How does a white mother best prepare her bi-racial children to face issues of racism?

I’ve been guilty of procrastinating an awful lot, lately. I have a good excuse, mind you. The number of interesting blogs out there is simply mind blogging, euh, no, boggling. Anyway, I came across an interesting new one – for me – titled My Sky – Multiracial Family Life

Of course, the question raised was bound to hold my interest: how important is racial identity?

I could not help but add a comment, and as I wrote it, I realized, once more, the extraordinary magnitude and complexity of the issue: are white people as aware as they should be of the need to actively fight racism?

Actually, having now lived in India for a while, with a Black husband who’s had to deal with the blatant racism of people barely darker than he is, I wish I could widen the debate, because the white/non-white approach seems to reduce it. But of course, that would make things even more confusing… as if they weren’t already.

There was an interesting conversation on the same topic on Alvina Ling’s blog, last year.

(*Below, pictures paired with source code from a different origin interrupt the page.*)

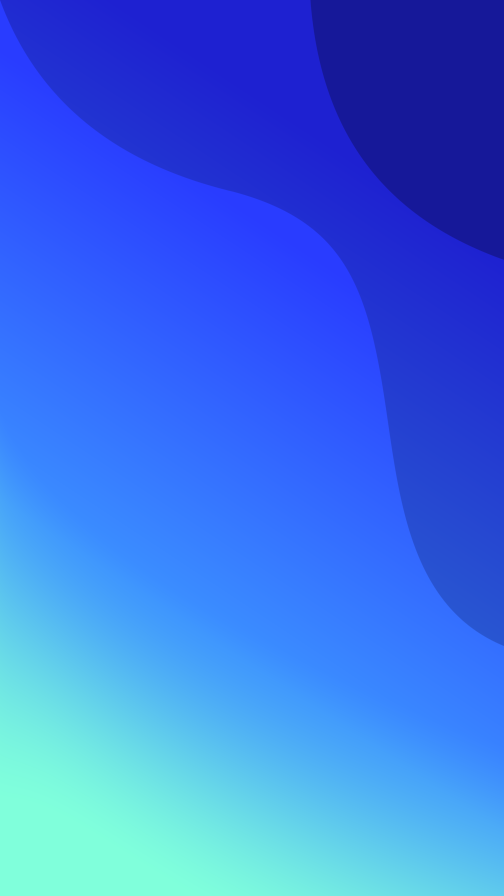
Reproduce this background procedurally as a Shadertoy shader.

```glsl
// Flowing blue wallpaper: a bright sheet fading from blue to azure with a mint
// glow at the lower left, under a darker wavy band and a deep navy corner.
// Edges are cubic Bezier curves solved for x; fills are tilted gradients.

const vec3 BLUE       = vec3(0.16, 0.235, 1.00);
const vec3 AZURE      = vec3(0.235, 0.57, 1.00);
const vec3 MINT       = vec3(0.50, 1.00, 0.86);
const vec3 BAND_DEEP  = vec3(0.118, 0.13, 0.82);
const vec3 BAND_LIGHT = vec3(0.165, 0.37, 0.82);
const vec3 NAVY       = vec3(0.085, 0.094, 0.60);

vec2 bezier(vec2 a, vec2 b, vec2 c, vec2 d, float t) {
    float s = 1.0 - t;
    return s * s * s * a + 3.0 * s * s * t * b + 3.0 * s * t * t * c + t * t * t * d;
}

vec2 bezierTangent(vec2 a, vec2 b, vec2 c, vec2 d, float t) {
    float s = 1.0 - t;
    return s * s * (b - a) + 2.0 * s * t * (c - b) + t * t * (d - c);
}

// Approximate signed distance to a curve that runs left to right; positive above.
float aboveCurve(vec2 uv, float aspect, vec2 a, vec2 b, vec2 c, vec2 d) {
    float low = 0.0, high = 1.0;
    for (int i = 0; i < 18; i++) {
        float middle = 0.5 * (low + high);
        if (bezier(a, b, c, d, middle).x < uv.x) low = middle;
        else high = middle;
    }
    float t = 0.5 * (low + high);
    vec2 scale = vec2(aspect, 1.0);
    vec2 offset = (uv - bezier(a, b, c, d, t)) * scale;
    vec2 tangent = normalize(bezierTangent(a, b, c, d, t) * scale);
    return dot(offset, vec2(-tangent.y, tangent.x));
}

// Three joined curves form the long wave.
float aboveWave(vec2 uv, float aspect) {
    vec2 crest = vec2(0.463, 0.786);
    vec2 fall = vec2(0.764, 0.551);
    if (uv.x < crest.x)
        return aboveCurve(uv, aspect, vec2(0.0, 1.0), vec2(0.081, 0.876), vec2(0.255, 0.814), crest);
    if (uv.x < fall.x)
        return aboveCurve(uv, aspect, crest, vec2(0.683, 0.753), vec2(0.729, 0.681), fall);
    return aboveCurve(uv, aspect, fall, vec2(0.792, 0.447), vec2(0.810, 0.323), vec2(1.0, 0.279));
}

// Mint strength: it grows downward from a bowed line, more slowly at the left.
float mintGlow(vec2 uv) {
    float start = 0.456 + 0.434 * (sqrt(uv.x + 0.02) - 0.14);
    float reach = 0.325 + 0.105 * exp(-12.0 * uv.x);
    float t = clamp((1.0 - uv.y - start) / reach, 0.0, 1.0);
    return mix(t, smoothstep(0.0, 1.0, t), 0.6);
}

float coverage(float dist, float pixel) {
    return smoothstep(-0.7 * pixel, 0.7 * pixel, dist);
}

void mainImage(out vec4 fragColor, in vec2 fragCoord) {
    vec2 uv = fragCoord / iResolution.xy;
    float aspect = iResolution.x / iResolution.y;
    float pixel = 1.0 / iResolution.y;
    float tilt = 1.99 * (1.0 - uv.y) - 0.74 * uv.x;

    // Bright sheet with its glow
    vec3 color = mix(BLUE, AZURE, clamp(tilt - 0.11, 0.0, 1.0));
    color = mix(color, MINT, mintGlow(uv));

    // Wavy band
    vec3 band = mix(BAND_DEEP, BAND_LIGHT, clamp(tilt + 0.16, 0.0, 1.0));
    color = mix(color, band, coverage(aboveWave(uv, aspect), pixel));

    // Navy corner
    float corner = aboveCurve(uv, aspect, vec2(0.616, 1.0), vec2(0.637, 0.844),
                              vec2(0.775, 0.755), vec2(1.0, 0.710));
    color = mix(color, NAVY, coverage(corner, pixel));

    fragColor = vec4(color, 1.0);
}
```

My interest in the issue is two-fold. First, I can’t imagine not fighting racism for simple human reasons. Racism is NOT acceptable, period. The fact that I married someone from a different race had basically no incidence on that statement. I was always shocked by racism. Did marrying a black person make me more aware of racism in general ? Frankly, I’m not sure. We met in New York, ten years ago, and lived in Park Slope, Brooklyn, which was home to a wonderfully diverse population of artists, mixed-race couples, same-sex couples, etc, etc. Whenever we went to France, I never felt that people were bothered or shocked to see us together – now, I’m NOT saying that France has no problems of racism, far from it. But, again, I never felt directly concerned or threatened by any particular racist attitude towards us. My take on the issue was basically that racism must be fought at all costs, and that means racism coming from anyone. I read books about that because I’m curious. And that was it. But then, of course, I realized that if we were to have children, I would have to think long and hard about how being bi-racial might affect them. I’m the type who searches for answers in books. I always have. I have dozens of books on races, racism, color issues, and raising bi-racial children, on my shelves. And so, I started approaching the issue a bit differently: as the mother of children who may suffer from racism, some day.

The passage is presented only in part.